What is required>
Your reply must be the number of lines in the entries that hold the word "width", and nothing else.

Extracted entries>
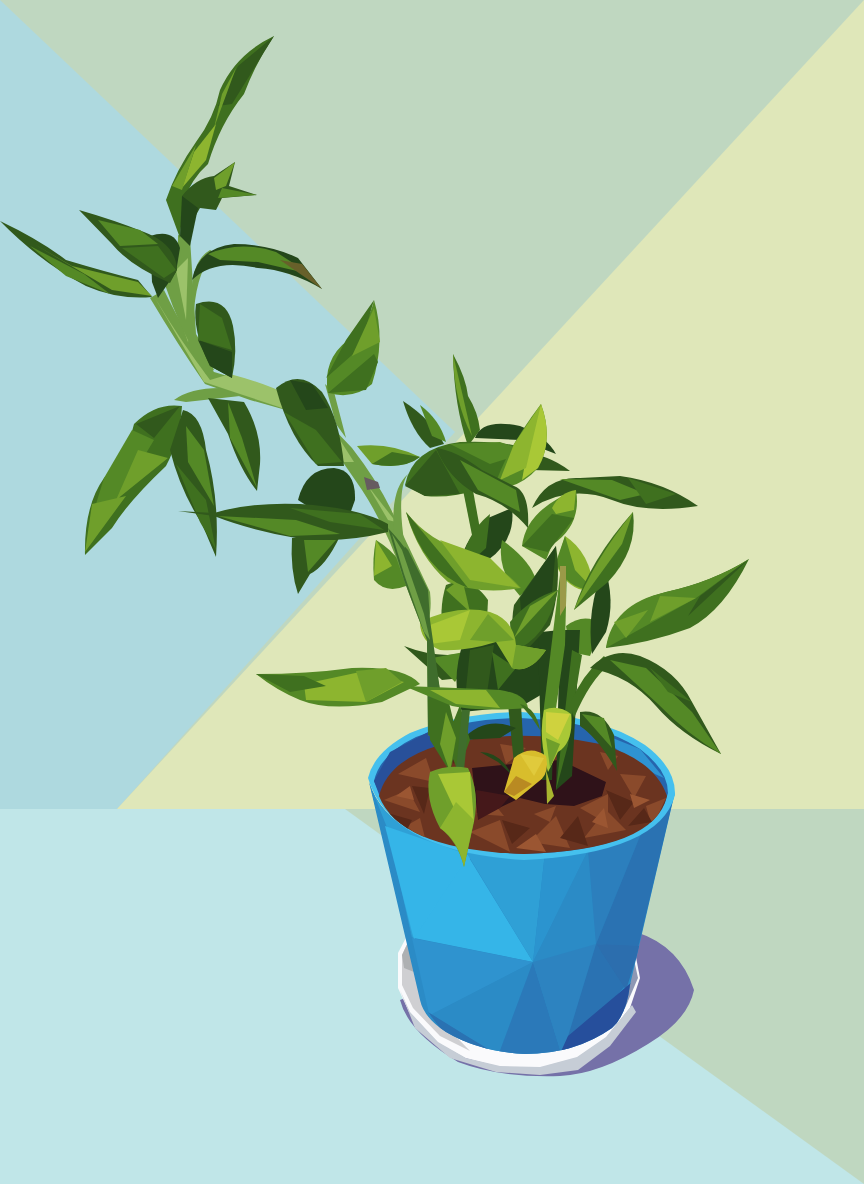
<!DOCTYPE html>
<html lang="en">
<head>
<meta charset="utf-8">
<title>Low-poly bamboo in a blue pot</title>
<style>
:root{
--sky:#aed9df;--sage:#bfd7c0;--cream:#dfe7b9;--floor:#c0e6e8;
--g1:#24471a;--g2:#31591c;--g3:#3f701f;--g4:#548926;--g5:#6f9f2b;--g6:#8db52f;--g7:#a9c836;
--stem:#6f9f45;--stem-light:#9cc26a;--stem-dark:#3f6d2c;
--pot1:#35b5e8;--pot2:#2fa0d6;--pot3:#2b8bc6;--pot4:#2a72b2;--pot5:#264f9c;
--soil1:#6b3420;--soil2:#8a4a2b;--soil3:#572818;--soil4:#2f1219;
--shade:#7571a8
}
html,body{margin:0;height:100%;overflow:hidden}
svg{display:block;width:864px;height:1184px}
.a{fill:var(--g1)}.b{fill:var(--g2)}.c{fill:var(--g3)}.d{fill:var(--g4)}.e{fill:var(--g5)}.f{fill:var(--g6)}.g{fill:var(--g7)}
.s{fill:var(--stem)}.sl{fill:var(--stem-light)}.sd{fill:var(--stem-dark)}
.p1{fill:var(--pot1)}.p2{fill:var(--pot2)}.p3{fill:var(--pot3)}.p4{fill:var(--pot4)}.p5{fill:var(--pot5)}
.m1{fill:var(--soil1)}.m2{fill:var(--soil2)}.m3{fill:var(--soil3)}.m4{fill:var(--soil4)}
</style>
</head>
<body>
<svg viewBox="0 0 864 1184" role="img" aria-label="Lucky bamboo plant in a blue faceted pot">
<defs>
<clipPath id="pot-shape"><path d="M369 782L420 1000Q424 1018 446 1032Q480 1052 525 1054Q575 1054 612 1028Q626 1016 630 985L675 792Q660 852 524 857Q390 850 369 782Z"/></clipPath>
<clipPath id="soil-shape"><path d="M379 796Q388 760 440 745Q520 727 600 744Q655 760 667 796Q655 850 524 854Q400 850 379 796Z"/></clipPath>
</defs>

<g id="backdrop">
<rect width="864" height="1184" fill="var(--sage)"/>
<polygon points="0,0 455,432 117,809 0,809" fill="var(--sky)"/>
<polygon points="864,0 864,809 117,809" fill="var(--cream)"/>
<polygon points="0,809 345,809 864,1184 0,1184" fill="var(--floor)"/>
</g>

<g id="saucer">
<path d="M636 932Q680 946 694 990Q688 1020 648 1044Q600 1074 560 1076Q500 1078 458 1062Q408 1032 400 1000L560 940Z" fill="var(--shade)"/>
<polygon points="408,934 398,953 398,988 409,1012 436,1042 465,1058 500,1067 540,1068 577,1058 606,1038 630,1008 640,978 635,952" fill="#fafafc"/>
<polygon points="400,990 410,1012 438,1042 466,1058 500,1066 540,1067 577,1057 606,1037 632,1005 636,1012 610,1046 578,1070 540,1075 496,1072 450,1058 415,1028" fill="#c6cdd6"/>
<polygon points="410,938 402,955 402,985 413,1008 440,1036 470,1051 430,1010 418,970" fill="#cfcfd2"/>
<polygon points="410,938 402,955 404,968 414,972" fill="#aeb0b2"/>
<polygon points="633,955 638,978 625,1008 600,1034 612,1000" fill="#8e98b4"/>
</g>

<g id="pot">
<g clip-path="url(#pot-shape)">
<rect x="365" y="770" width="315" height="290" class="p3"/>
<polygon class="p2" points="369,782 412,938 468,858"/>
<polygon class="p3" points="369,782 388,830 412,938 400,900"/>
<polygon class="p1" points="385,826 414,940 472,856"/>
<polygon class="p1" points="468,856 414,938 533,962"/>
<polygon class="p2" points="466,852 533,962 545,852"/>
<polygon fill="#2b94cf" points="545,852 533,962 590,850"/>
<polygon class="p3" points="588,850 533,962 596,944"/>
<polygon fill="#2c7fbd" points="588,850 596,944 640,836"/>
<polygon class="p4" points="675,792 640,836 596,944 638,948"/>
<polygon fill="#2f93cf" points="412,938 533,962 430,1018"/>
<polygon class="p3" points="533,962 428,1016 498,1056"/>
<polygon fill="#2b79b9" points="533,962 498,1056 562,1056"/>
<polygon fill="#2d83c0" points="533,962 562,1056 596,944"/>
<polygon class="p4" points="596,944 562,1056 626,985"/>
<polygon fill="#2c6eae" points="596,944 640,946 626,990"/>
<polygon class="p5" points="632,982 568,1036 558,1058 630,1040"/>
<polygon class="p4" points="428,1012 446,1036 500,1056 470,1038"/>
</g>
<path d="M368 778Q374 752 410 733Q460 713 520 712Q600 715 645 745Q676 768 675 795Q660 853 524 860Q390 852 368 778Z" fill="#45c0ee"/>
<path d="M374 781Q380 754 416 737Q465 718 520 718Q598 721 640 749Q668 770 668 793Q655 850 524 854Q400 849 374 781Z" fill="#2665ad"/>
<polygon points="374,781 390,752 430,731 440,748 396,770 380,797" fill="#28509a"/>
<polygon points="585,727 640,749 664,778 655,774 618,750" fill="#2e93d2"/>
<g clip-path="url(#soil-shape)">
<rect x="370" y="725" width="305" height="135" class="m1"/>
<path class="m2" d="M398 774l28-16 8 24zM384 800l24-10 12 22zM420 818l-14 8 20 16zM470 832l30-12 10 32zM530 842l26-26 14 32zM580 808l28-14 0 30zM620 774l26 2-12 22zM646 806l20-8-14 30zM584 838l22-28 20 20zM500 744l26 4-20 16zM600 752l18 4-10 14zM534 814l22-8-6 16zM476 814l20-8 8 10z"/>
<path class="m3" d="M412 786l18 2-6 26zM384 812l28 8-8 16zM502 820l28 8-18 16zM560 838l18-22 10 30zM606 790l28 12-14 18zM628 826l16-18 8 14zM440 746l24 2-10 16z"/>
<path fill="#9b5632" d="M592 822l12-14 4 20zM630 794l20 6-16 8zM516 848l20-14 10 18zM396 796l14-10 4 14z"/>
<polygon class="m4" points="472,768 512,764 560,760 606,782 602,796 574,806 545,804 520,798 478,818"/>
<polygon fill="#45181a" points="476,790 510,796 500,808 478,820"/>
</g>
</g>

<g id="back-foliage">
<path class="c" d="M453 354Q466 378 468 396Q478 412 480 430L468 446Q454 405 453 354Z"/><path class="e" d="M453 354Q462 392 472 436Q454 402 453 354Z"/>
<path class="b" d="M403 401Q432 420 444 444L430 448Q412 432 403 401Z"/><path class="d" d="M420 405Q440 420 446 442L432 436Z"/>
<path class="a" d="M475 438Q482 418 520 426Q546 436 556 454L520 440Z"/><path class="b" d="M520 452Q548 454 570 471L530 470Z"/>
<path class="e" d="M357 446Q390 442 420 457Q402 470 372 464Z"/><path class="c" d="M372 464L392 452 420 457Q404 470 372 464Z"/>
<path class="d" d="M376 540Q408 560 406 586Q386 594 374 580Q372 558 376 540Z"/><path class="f" d="M376 540L392 566 374 576Z"/>
<path class="c" d="M462 485L472 485 482 540 474 545Z"/>
<path class="a" d="M512 508Q516 540 488 560L460 575Q458 545 488 518Z"/><path class="c" d="M490 514L486 548 460 572Q464 535 490 514Z"/>
<path class="d" d="M502 540Q530 560 536 580L520 596Q496 570 502 540Z"/>
<path class="f" d="M565 536Q590 552 594 590Q570 594 556 565Z"/><path class="d" d="M565 536L575 570 594 590Q566 590 556 562Z"/>
<path class="c" d="M446 585Q470 574 488 600L486 640 444 640Q438 610 446 585Z"/><path class="e" d="M446 590L462 578 470 612Z"/>
<path class="b" d="M404 646Q440 660 470 652L480 676 442 680Z"/><path class="d" d="M432 658L475 650 455 682Z"/>
<path class="a" d="M464 640L560 630 566 680 522 706 462 712Q450 680 464 640Z"/>
<path class="b" d="M470 650L494 645 486 700 464 708Z"/><path class="c" d="M492 652L516 668 498 690Z"/>
<path class="d" d="M566 626Q584 612 602 624L590 656 570 652Z"/>
<path class="a" d="M604 566Q616 600 606 632L592 654Q586 610 604 566Z"/>
<path class="c" d="M633 512Q638 550 608 582L574 610Q590 560 633 512Z"/><path class="e" d="M633 512L622 544 574 610Q594 560 633 512Z"/>
</g>

<g id="right-stalks">
<path class="b" d="M508 704h13l4 70h-10z"/><path class="a" d="M538 640h18l-4 140h-10zM560 630h20l-8 146-16 14z"/>
<path class="d" d="M560 575l7-10-2 80-10 70h-12z"/><path fill="#9a9a48" d="M560 566h6v40l-6 10z"/>
<path class="c" d="M572 650L582 655Q574 700 568 745L556 790Z"/>
<path class="c" d="M570 704Q582 675 604 656L610 664Q590 680 574 718Z"/>
<path class="a" d="M462 740Q485 715 516 728L500 738ZM480 752Q500 752 512 775L498 762Z"/>
<path class="b" d="M580 712Q602 708 614 735L617 771Q598 738 580 726Z"/><path class="d" d="M582 714L604 718 612 748Z"/>
</g>

<g id="right-leaves">
<path class="c" d="M749 559Q724 610 690 628Q650 643 606 648Q614 605 666 592Q712 582 749 559Z"/>
<path class="d" d="M749 559L696 598 606 648Q612 604 666 592Q712 582 749 559Z"/><path class="e" d="M660 596L696 598 650 622zM614 622L648 610 626 638Z"/><path class="b" d="M749 559L700 596 688 616Z"/>
<path class="b" d="M590 668Q612 646 640 656Q676 670 692 702L721 754Q680 734 656 706Q630 676 590 668Z"/><path class="d" d="M610 660L646 668 692 712 721 754Q688 735 658 704Z"/><path class="c" d="M650 668L692 702 668 692Z"/>
<path class="b" d="M532 508Q546 476 580 478L620 476Q664 482 698 506Q646 514 612 500Q570 484 532 508Z"/><path class="d" d="M560 479L612 480 646 494 620 500Z"/><path class="c" d="M628 478L676 494 646 504Z"/>
<path class="d" d="M522 546Q526 510 576 490Q582 525 552 545L546 560Z"/><path class="f" d="M552 508Q560 492 576 490L574 510 556 514Z"/><path class="c" d="M522 546L552 514 574 518 548 552Z"/>
<path class="b" d="M556 546Q562 585 550 625L522 655Q508 640 514 605Z"/><path class="a" d="M556 546L552 592 522 626 520 598Z"/>
<path class="c" d="M558 590Q530 598 510 622L512 652Q548 638 558 590Z"/><path class="e" d="M558 590L530 606 514 638Z"/>
<path class="c" d="M405 485Q412 448 460 442Q505 440 530 450L508 474Q470 500 425 496Z"/><path class="d" d="M450 444L500 442 528 452 490 464Z"/><path class="b" d="M405 486L436 450 460 494 425 496Z"/>
<path class="d" d="M541 404Q554 440 538 468Q518 490 494 488Q506 450 541 404Z"/><path class="g" d="M541 404Q554 440 538 468L522 480 530 436Z"/><path class="f" d="M541 404L514 444 500 480 526 468Z"/>
<path class="b" d="M436 448Q455 450 482 470L514 486Q530 492 528 528Q506 502 476 494Q448 478 436 448Z"/><path class="d" d="M460 460L516 490 520 512 478 490Z"/>
<path class="e" d="M406 512Q430 542 464 550Q500 564 521 588Q480 595 448 582Q418 556 406 512Z"/><path class="f" d="M440 540L490 558 520 588 470 580Z"/><path class="c" d="M406 512L446 560 468 588Q424 572 406 512Z"/>
<path class="f" d="M420 622Q458 604 490 612Q514 620 516 645L546 650Q530 674 512 668L496 642Q464 652 440 650Q420 642 420 622Z"/><path class="g" d="M422 628L470 610 460 640 430 644Z"/><path class="e" d="M488 614L514 640 496 642 470 640ZM516 645L546 650Q530 674 512 668Z"/>
</g>

<g id="main-stalk">
<path class="s" d="M150 298L164 290Q188 340 214 372L248 382Q292 392 312 406L352 448Q380 484 396 520L430 592Q432 610 428 622L440 690 460 750 428 735 427 640Q412 602 404 580Q388 530 362 490L340 458Q326 430 300 414L250 400 205 384Q178 345 150 298Z"/>
<path class="sl" d="M155 298Q180 340 210 380L230 374Q290 390 310 410L300 414 240 394 204 382ZM316 416L340 440 354 462 344 462ZM368 486L396 522 388 520ZM166 280L178 290 192 332 188 342Z"/>
<path class="sd" d="M388 528L408 550 428 590 430 620 440 690 444 744 428 735 427 640Q412 602 404 580Z"/>
<path class="s" d="M404 574L392 534 402 550 424 614 430 640 424 632Z"/>
<path fill="#665b60" d="M306 411l5 1 2 14-7-8zM364 477l14 5 2 6-13 2z"/>
<path class="s" d="M164 282Q166 260 178 250L178 235 190 238 192 270 196 334Q206 350 214 370L206 374Q180 330 164 282Z"/><path class="sl" d="M176 270L188 258 186 320Z"/>
<path class="s" d="M192 300Q190 262 210 250L216 253Q198 266 194 310ZM325 384L334 392 346 438 336 424ZM174 400Q190 388 220 388L240 396 186 402Z"/>
<path class="s" d="M408 474Q396 490 405 548L394 534Q390 490 408 474Z"/>
<path class="c" d="M428 700L446 690 458 740 450 772 430 740ZM460 705L470 740 458 772 446 740Z"/><path class="e" d="M446 712L456 738 450 772 440 744Z"/>
</g>

<g id="left-leaves">
<path class="c" d="M274 36Q256 62 244 94Q220 124 208 164Q192 178 183 202L180 238 166 200Q176 170 196 142Q214 118 220 90Q236 54 274 36Z"/><path class="f" d="M216 124L206 160 182 188 194 152Z"/><path class="b" d="M274 36L238 66 218 106 232 104Z"/><path class="e" d="M236 68L222 94 214 128ZM172 186L196 145 182 190Z"/>
<path class="b" d="M182 196Q196 178 214 176L235 162 229 186 257 195 222 198 216 210 200 208 184 236Z"/><path class="e" d="M214 178L235 162 226 186 216 190Z"/><path class="d" d="M222 188L257 195 218 198Z"/><path class="a" d="M182 196L198 208 190 246 180 236Z"/>
<path class="b" d="M0 221Q40 240 66 260Q106 272 138 280L152 297Q118 300 86 286Q40 262 0 221Z"/><path class="e" d="M34 244L72 266 138 282 152 296 112 290Z"/><path class="d" d="M30 246L84 274 110 294 66 276Z"/>
<path class="a" d="M150 236Q174 228 180 248L176 272 158 298 152 282Z"/><path class="b" d="M79 210Q114 220 144 232Q176 244 177 270L170 283Q130 266 112 244Z"/><path class="d" d="M98 220L140 230 158 244 120 246Z"/><path class="c" d="M122 248L158 246 176 270 164 278Z"/>
<path class="a" d="M192 280Q198 248 234 244Q270 244 298 258L322 289Q290 270 258 268Q214 258 192 280Z"/><path class="d" d="M208 254Q240 240 276 252L310 274 258 262 220 260Z"/><path fill="#67602a" d="M280 260L302 264 322 289Z"/>
<path class="b" d="M196 304Q226 294 233 326Q238 350 232 378L210 366Q192 330 196 304Z"/><path class="c" d="M200 304L222 318 232 350 198 340Z"/><path class="a" d="M198 340L232 352 232 378 210 366Z"/>
<path class="b" d="M208 398L244 402Q262 432 260 464L257 491Q240 470 228 434Z"/><path class="d" d="M228 402L242 438 257 488 230 438Z"/>
<path class="c" d="M85 555Q84 506 104 478Q126 458 134 424Q156 402 182 406Q180 440 166 466Q128 502 112 528Z"/><path class="d" d="M132 430L154 440 118 500 88 530 104 478Z"/><path class="e" d="M138 450L168 458 116 500zM92 504L126 496 85 552Z"/><path class="b" d="M136 424L180 406 154 438Z"/>
<path class="b" d="M183 410Q202 414 206 450Q220 500 216 557L202 524Q180 490 170 450Z"/><path class="d" d="M186 426L204 450 214 506 188 462Z"/><path class="c" d="M176 464L206 500 216 550 200 522Z"/>
<path class="b" d="M276 388Q300 368 322 392Q340 420 344 466L318 466Q290 440 276 388Z"/><path class="a" d="M290 380L312 384 328 408 306 410Z"/><path class="c" d="M284 412L316 430 342 462 316 464Z"/>
<path class="d" d="M374 300Q386 340 372 384Q354 400 328 393Q322 360 348 340Q370 322 374 300Z"/><path class="c" d="M374 300L360 348 326 378 346 340ZM374 354L378 362 366 390 328 393Z"/><path class="e" d="M374 308L380 342 352 356Z"/>
<path class="a" d="M298 500Q306 468 334 468Q356 470 355 500L350 514 320 514Z"/><path class="b" d="M292 538L340 536Q326 566 310 574L298 594Q290 570 292 538Z"/><path class="d" d="M304 540L336 540 308 572Z"/>
<path class="b" d="M178 511L214 513Q250 502 300 504Q360 508 388 524L388 532Q340 544 296 538Q250 530 214 516Z"/><path class="d" d="M218 516L296 520 340 534 290 536Z"/><path class="c" d="M290 508L360 514 384 530 330 522Z"/>
</g>

<g id="front-leaves">
<path class="d" d="M256 674Q308 674 352 668Q404 666 420 684L382 702Q330 712 300 700Q276 690 256 674Z"/><path class="f" d="M304 684L360 672 404 682 366 702 306 700Z"/><path class="e" d="M356 671L386 668 402 682 366 702Z"/><path class="c" d="M256 674L304 676 326 686 290 692Z"/>
<path class="d" d="M404 686Q460 688 500 690Q526 694 528 708Q480 712 452 706Z"/><path class="f" d="M430 690L486 690 500 708 456 704Z"/><path class="c" d="M520 704Q536 708 540 730L532 718Z"/>
<path class="sd" d="M462 710h8l-6 60h-8z"/>
<path class="e" d="M430 772Q448 764 468 768Q480 792 474 822L464 867Q458 842 440 828Q424 798 430 772Z"/><path class="g" d="M438 774L470 772 474 822 454 808Z"/><path class="f" d="M440 828L456 802 474 820 464 867Q458 840 440 828Z"/>
<path class="g" d="M544 710Q558 704 571 714Q574 742 558 752L548 772Q538 736 544 710Z"/><path fill="#cfd23e" d="M546 712L570 714 558 740 546 732Z"/><path class="e" d="M546 738L560 744 550 768Z"/>
<path fill="#d8bd2c" d="M504 792L514 758Q530 744 546 756Q550 774 538 782L516 800Z"/><path fill="#e0ca3c" d="M520 754L544 758 534 776Z"/><path fill="#b98a22" d="M504 792L516 776 532 784 514 796Z"/><path fill="#a9b52f" d="M546 770l8 26-7 8z"/>
</g>
</svg>
</body>
</html>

Written solution>
4